It’s normal for networking to feel daunting, especially when one has minimal connections.

The trick is to get involved, be brave enough to make the first move, and invest time into finding opportunities and developing your online presence.

Networking is important, but it’s not impossible. The more you do now, the more doors will open later.

The best investment you will ever make is in yourself, so get started today.

Your Secret Weapon: Informational Interviews

(July 2020)

Author: Samantha Heyman

College can be difficult. In a sea of balancing challenging courses, RSO’s, friendships, jobs, and more -- students are often overwhelmed with the amount of things thrown at them daily. But perhaps, amidst all the chaos, the most daunting part of college for students comes from the pressure to figure out what it is they want to do with their professional lives. What is it that makes them tick. And what it is they want to do after college. But that is much easier said than done.

One of the simplest and most effective ways students can learn about a certain career path is to ask people in the position they’re interested in questions. This is otherwise known as an informational interview.

An informational interview is a meeting between someone interested in learning more about a career, and someone working in that career. The main point of these conversations is to learn. They’re not meant to ask about job openings or help getting a referral, but are instead used as an opportunity to ask questions and benefit from others' knowledge and experiences.

These conversations allow students to explore different career paths, industries, and company cultures from the people who have experienced it first-hand. They often even have the potential of opening up new doors, opportunities, and allowing individuals to expand their network.

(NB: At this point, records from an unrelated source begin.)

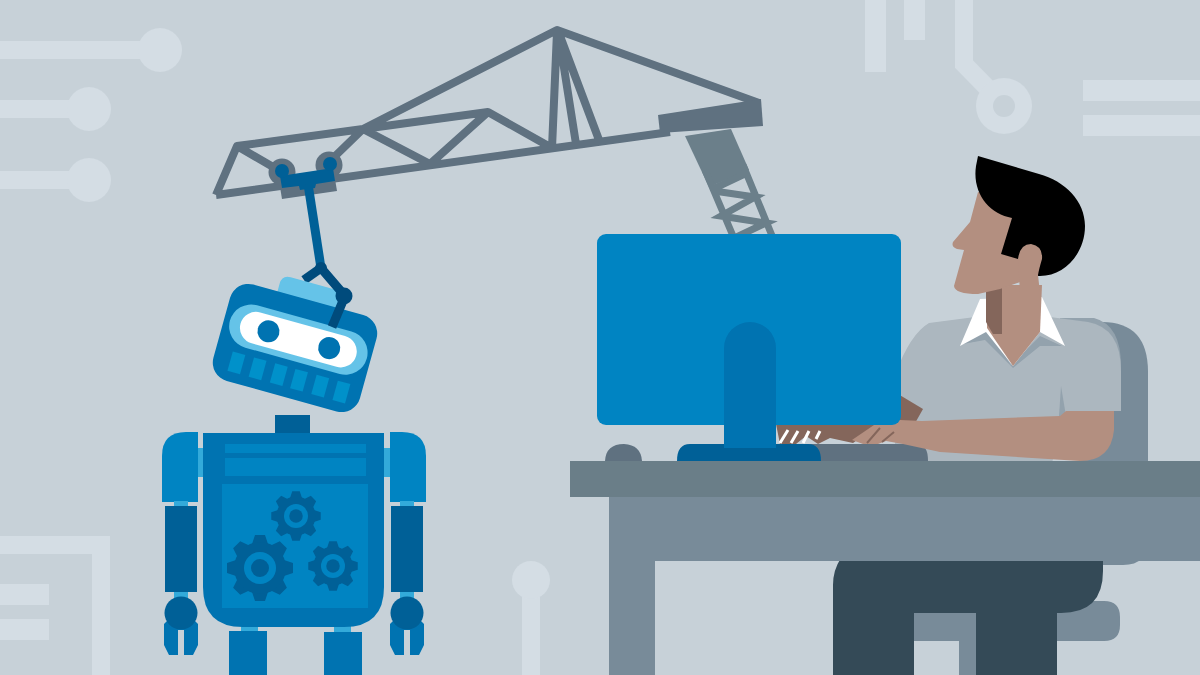
<!DOCTYPE html>
<html lang="en">
<head>
<meta charset="utf-8">
<title>Building a robot</title>
<style>
:root {
  --sky: #c7d1d8;
  --circuit: #d4dde4;
  --steel: #5f7180;
  --steel-soft: #6b7f8a;
  --desk-top: #6a7e88;
  --desk: #788b99;
  --blue: #0084c2;
  --blue-mid: #0073b1;
  --blue-deep: #006097;
  --blue-dark: #004b7c;
  --blue-light: #65c3e8;
  --blue-joint: #33aada;
  --tooth: #0091ca;
  --skin: #b38f80;
  --skin-shade: #84665b;
  --shirt: #acb7bf;
  --shirt-shade: #93a2ad;
  --trousers: #344a57;
  --hair: #000;
  --white: #fff;
}
html, body { margin: 0; height: 100%; overflow: hidden; background: var(--sky); }
.scene { display: block; width: 1200px; height: 675px; }
.circuit { fill: var(--circuit); }
.circuit-line { fill: none; stroke: var(--circuit); stroke-width: 18; }
.truss { fill: none; stroke: var(--steel); stroke-width: 8; stroke-linejoin: round; }
.steel { fill: var(--steel); }
.steel-soft { fill: var(--steel-soft); }
.mast { fill: none; stroke: var(--steel-soft); stroke-width: 7; }
.desk-top { fill: var(--desk-top); }
.desk { fill: var(--desk); }
.blue { fill: var(--blue); }
.mid { fill: var(--blue-mid); }
.deep { fill: var(--blue-deep); }
.dark { fill: var(--blue-dark); }
.light { fill: var(--blue-light); }
.joint { fill: var(--blue-joint); }
.tooth { fill: var(--tooth); }
.cable { fill: none; stroke: var(--blue-deep); stroke-width: 9; }
.claw { fill: none; stroke: var(--blue-dark); stroke-width: 9; stroke-linejoin: round; }
.skin { fill: var(--skin); }
.skin-shade { fill: var(--skin-shade); }
.shirt { fill: var(--shirt); }
.shirt-shade { fill: var(--shirt-shade); }
.trousers { fill: var(--trousers); }
.hair { fill: var(--hair); }
.white { fill: var(--white); }
</style>
</head>
<body>
<svg class="scene" viewBox="0 0 1200 675" role="img" aria-label="A man at a computer watches a crane lower a head onto a blue robot">
  <defs>
    <g id="gear">
      <g id="gear-teeth">
        <path id="gear-tooth" d="M-8-24-5-33H5L8-24V24L5 33H-5L-8 24Z"/>
        <use href="#gear-tooth" transform="rotate(45)"/>
        <use href="#gear-tooth" transform="rotate(90)"/>
        <use href="#gear-tooth" transform="rotate(135)"/>
      </g>
      <circle r="26"/>
      <circle class="blue" r="16"/>
      <circle r="9"/>
    </g>
    <g id="robot-arm">
      <rect class="joint" x="196" y="448" width="9" height="29"/>
      <path class="blue" d="M162 502V456Q162 432 186 432H198V502Z"/>
      <rect class="joint" x="174" y="501" width="14" height="5"/>
      <rect class="deep" x="165" y="506" width="32" height="86"/>
      <rect class="joint" x="174" y="592" width="14" height="8"/>
      <path class="mid" d="M168 620H194L198 624V645L193 655H184V630H178V655H169L164 645V624Z"/>
      <circle class="deep" cx="181" cy="613" r="16.5"/>
    </g>
  </defs>

  <rect width="1200" height="675" fill="var(--sky)"/>

  <g id="circuit-board">
    <path class="circuit-line" d="M0 50H160M0 109H89M0 180H89M875 0V72M964 0V64L1004 105M531 580V675M0 545H101V675"/>
    <path class="circuit" d="M904 0H925V40H904ZM865 0H886V72H865ZM1083 80H1200V101H1083ZM1083 115H1200V136H1083ZM0 584H49V605H0ZM0 619H49V640H0Z"/>
    <circle class="circuit" cx="160" cy="50" r="22"/>
    <circle class="circuit" cx="89" cy="109" r="22"/>
    <circle class="circuit" cx="89" cy="180" r="22"/>
    <circle class="circuit" cx="531" cy="580" r="19"/>
    <circle class="circuit" cx="1004" cy="106" r="28"/>
    <circle cx="1004" cy="106" r="11" fill="var(--sky)"/>
  </g>

  <g id="crane">
    <path class="steel-soft" d="M685 136 731 129 749 170 709 187Z"/>
    <path class="mast" d="M705 170 736 243M743 165 775 243M714 191 755 197 721 216 766 223 728 241M711 190 749 172"/>
    <path class="truss" d="M216 195 237 146 363 129 430 164 488 112 552 148M488 112 363 129M216 195 670 132M237 146 280 171M363 129 330 161M363 129 557 30 759 103M557 32 552 148M559 36 576 144M560 36 599 140"/>
    <path class="steel" d="M658 115 761 99 763 126 660 133Z"/>
    <circle class="steel" cx="282" cy="172" r="13.5"/>
    <circle class="steel" cx="329" cy="165" r="13.5"/>
    <path class="steel" d="M280 187 335 179 337 191 282 199Z"/>
    <path class="deep" d="M280 176 333 168 335 181 316 184 315 188 300 190 299 186 282 188Z"/>
    <circle class="deep" cx="282" cy="171" r="7"/>
    <circle class="deep" cx="330" cy="164" r="7"/>
    <path class="cable" d="M308 184 321 268"/>
  </g>

  <g id="robot-head">
    <path class="claw" d="M321 268 304 280"/>
    <g transform="translate(295 348) rotate(15.5)">
      <path class="light" d="M-32-48V-58Q-32-67-23-67H22Q32-67 32-57V-48Z"/>
      <rect class="mid" x="-76" y="-50" width="152" height="100" rx="19"/>
      <rect class="light" x="-70" y="-31" width="142" height="44" rx="22"/>
      <rect class="white" x="-59" y="-25" width="120" height="32" rx="16"/>
      <circle class="mid" cx="-30" cy="-9" r="11"/>
      <circle class="mid" cx="33" cy="-9" r="11"/>
      <path class="tooth" d="M-59 20H-46V40H-59ZM-37 20H-24V40H-37ZM-15 20H-2V40H-15ZM6 20H19V40H6ZM28 20H41V40H28ZM50 20H63V40H50Z"/>
    </g>
    <path class="claw" d="M321 268 345 296 332 327"/>
    <circle class="dark" cx="321" cy="268" r="6"/>
    <circle class="dark" cx="344" cy="296" r="8.5"/>
  </g>

  <g id="robot-body">
    <use href="#robot-arm"/>
    <use href="#robot-arm" transform="translate(588 0) scale(-1 1)"/>
    <path class="joint" d="M241 625H258V633H241ZM334 625H351V633H334Z"/>
    <path class="mid" d="M229 631H267V675H229ZM324 632H362V675H324Z"/>
    <rect class="deep" x="275" y="415" width="35" height="20"/>
    <path class="mid" d="M203 433H384V587Q384 627 344 627H243Q203 627 203 587Z"/>
    <path class="deep" d="M275 415H310V433H275Z"/>
    <path class="blue" d="M225 444H366V453H225ZM225 458H366V476H225ZM222 484H368V608H222Z"/>
    <g class="deep">
      <use href="#gear" transform="translate(296 516) scale(.75)"/>
      <use href="#gear" transform="translate(260 568)"/>
      <use href="#gear" transform="translate(333 566) scale(.75)"/>
    </g>
  </g>

  <g id="chair">
    <path class="desk" d="M1080 322H1102Q1148 322 1148 372V540Q1148 565 1123 565H1080Z"/>
    <path class="desk" d="M900 601H1104Q1120 601 1120 617V625Q1120 641 1104 641H976V675H959V641H900Z"/>
  </g>

  <g id="man">
    <path class="trousers" d="M833 675V585Q833 570 841 558H1103V571Q1103 613 1061 613H1057V675H976V613H914V675Z"/>
    <path class="shirt-shade" d="M1060 318H1094Q1121 325 1121 366V411H1060Z"/>
    <path class="shirt" d="M895 470V375Q910 334 929 323L975 317H1050L1088 322Q1121 328 1121 371V411H1066L1050 470Z"/>
    <path class="shirt-shade" d="M1061 386 1059 416H1066Z"/>
    <path class="skin-shade" d="M898 394 923 409 914 425 890 440Z"/>
    <path class="shirt-shade" d="M963 344 986 328 1011 365 1040 336 1062 346 1040 346 1013 368 985 340Z"/>
    <path class="white" d="M980 299 960 346 986 332 1013 366 1040 332 1065 346 1042 297Z"/>
    <path class="skin" d="M987 285H1042L1040 332 1013 366 987 328Z"/>
    <path class="skin-shade" d="M986 291 1002 287V334H993L986 322Z"/>
    <path class="skin" d="M978 192 970 222 953 242Q951 247 957 249L964 250 954 286Q955 294 978 294L1000 289 1040 275 1044 245 1020 200Z"/>
    <path class="hair" d="M978 156 1039 174C1065 181 1085 201 1085 226C1085 253 1065 276 1040 276H1034L1018 259 1001 254 1012 218C989 214 972 193 976 166Z"/>
    <path class="skin" d="M1018 259Q1020 244 1031 244Q1043 246 1042 259Q1039 269 1038 275L1040 293H1020Z"/>
  </g>

  <g id="desk">
    <path class="desk" d="M609 496H1200V561H655V675H609Z"/>
    <rect class="desk-top" x="570" y="461" width="630" height="36"/>
    <path class="steel" d="M605 461Q606 444 624 444Q641 445 642 461Z"/>
    <path class="steel" d="M800 444H917Q928 444 928 461H800Z"/>
  </g>

  <g id="typing-hands">
    <path class="skin-shade" d="M776 424H880L853 443 830 438 818 444 806 436 796 444 780 444Z"/>
    <path d="M788 430 780 443M798 431 791 443M809 431 803 443M820 431 816 439" fill="none" stroke="var(--white)" stroke-width="3"/>
    <path class="skin" d="M922 421 1060 416 1066 411H1114V430Q1111 461 1080 461L940 452 903 444 886 441 878 444 863 444 852 440 874 425 900 420Z"/>
    <path d="M880 428 867 443M894 432 882 442" fill="none" stroke="var(--skin-shade)" stroke-width="2"/>
  </g>

  <g id="monitor">
    <rect class="blue" x="597" y="234" width="304" height="191" rx="9"/>
    <path class="deep" d="M677 461Q677 444 690 444H808Q821 444 821 461Z"/>
    <path class="mid" d="M724 448V348A26 26 0 0 1 776 348V448Z"/>
  </g>
</svg>
</body>
</html>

Now, it’s time to talk about the fun part. The actual interview and the opportunity to ask questions about the professional’s role, industry, and overall career.

The best advice for this portion is to do your research. Take the time to research their organization, career path, role, and region they work in. Not only will this impress them and show your interest, but it will also lead to a more exciting and beneficial conversation.

Here are 10 sample questions to get the conversation going:

1. Can you please describe your typical day and the types of projects you work on?

2. What do you enjoy most about the work you do? / What are you most excited about right now?

3. What do you like least about your work?

4. What kinds of problems do you deal with?

5. How does your job affect your general lifestyle?

6. How relevant to your work is your undergraduate major?

7. What do you wish you had known about your career field when you were in college?

8. What skills, abilities, and personal attributes are essential to success in your job/this field?

9. Are there specific skill sets or training that would make someone more competitive than the typical college graduate?

10. Can you suggest anyone else I could contact for additional information?

Finally wrap things up at the end of your agreed upon time, and thank them. Then send a follow-up thank you note. And in the future (typically 3-4 months), reach out again with an update and catch up.

Take Aways:

All in all, informational interviews are one of the most valuable opportunities to understand if a career path seems like an appropriate fit for someone. And a brief 20-30 minute conversation may even open up roles people didn’t know existed.

Take advantage of this opportunity, and reach out to people! The worst they can say is no, and most people love talking about what they do.

It is very important to figure out what it is you enjoy, and there is no better time than now to figure that out. Steve Jobs once stated “your work is going to fill a large part of your life, and the only way to be truly satisfied is to do what you believe is great work. And the only way to do great work is to love what you do. If you haven't found it yet, keep looking.”

In other words, try to figure out what type of work makes you happy. And a great way to help figure that out is to conduct informational interviews.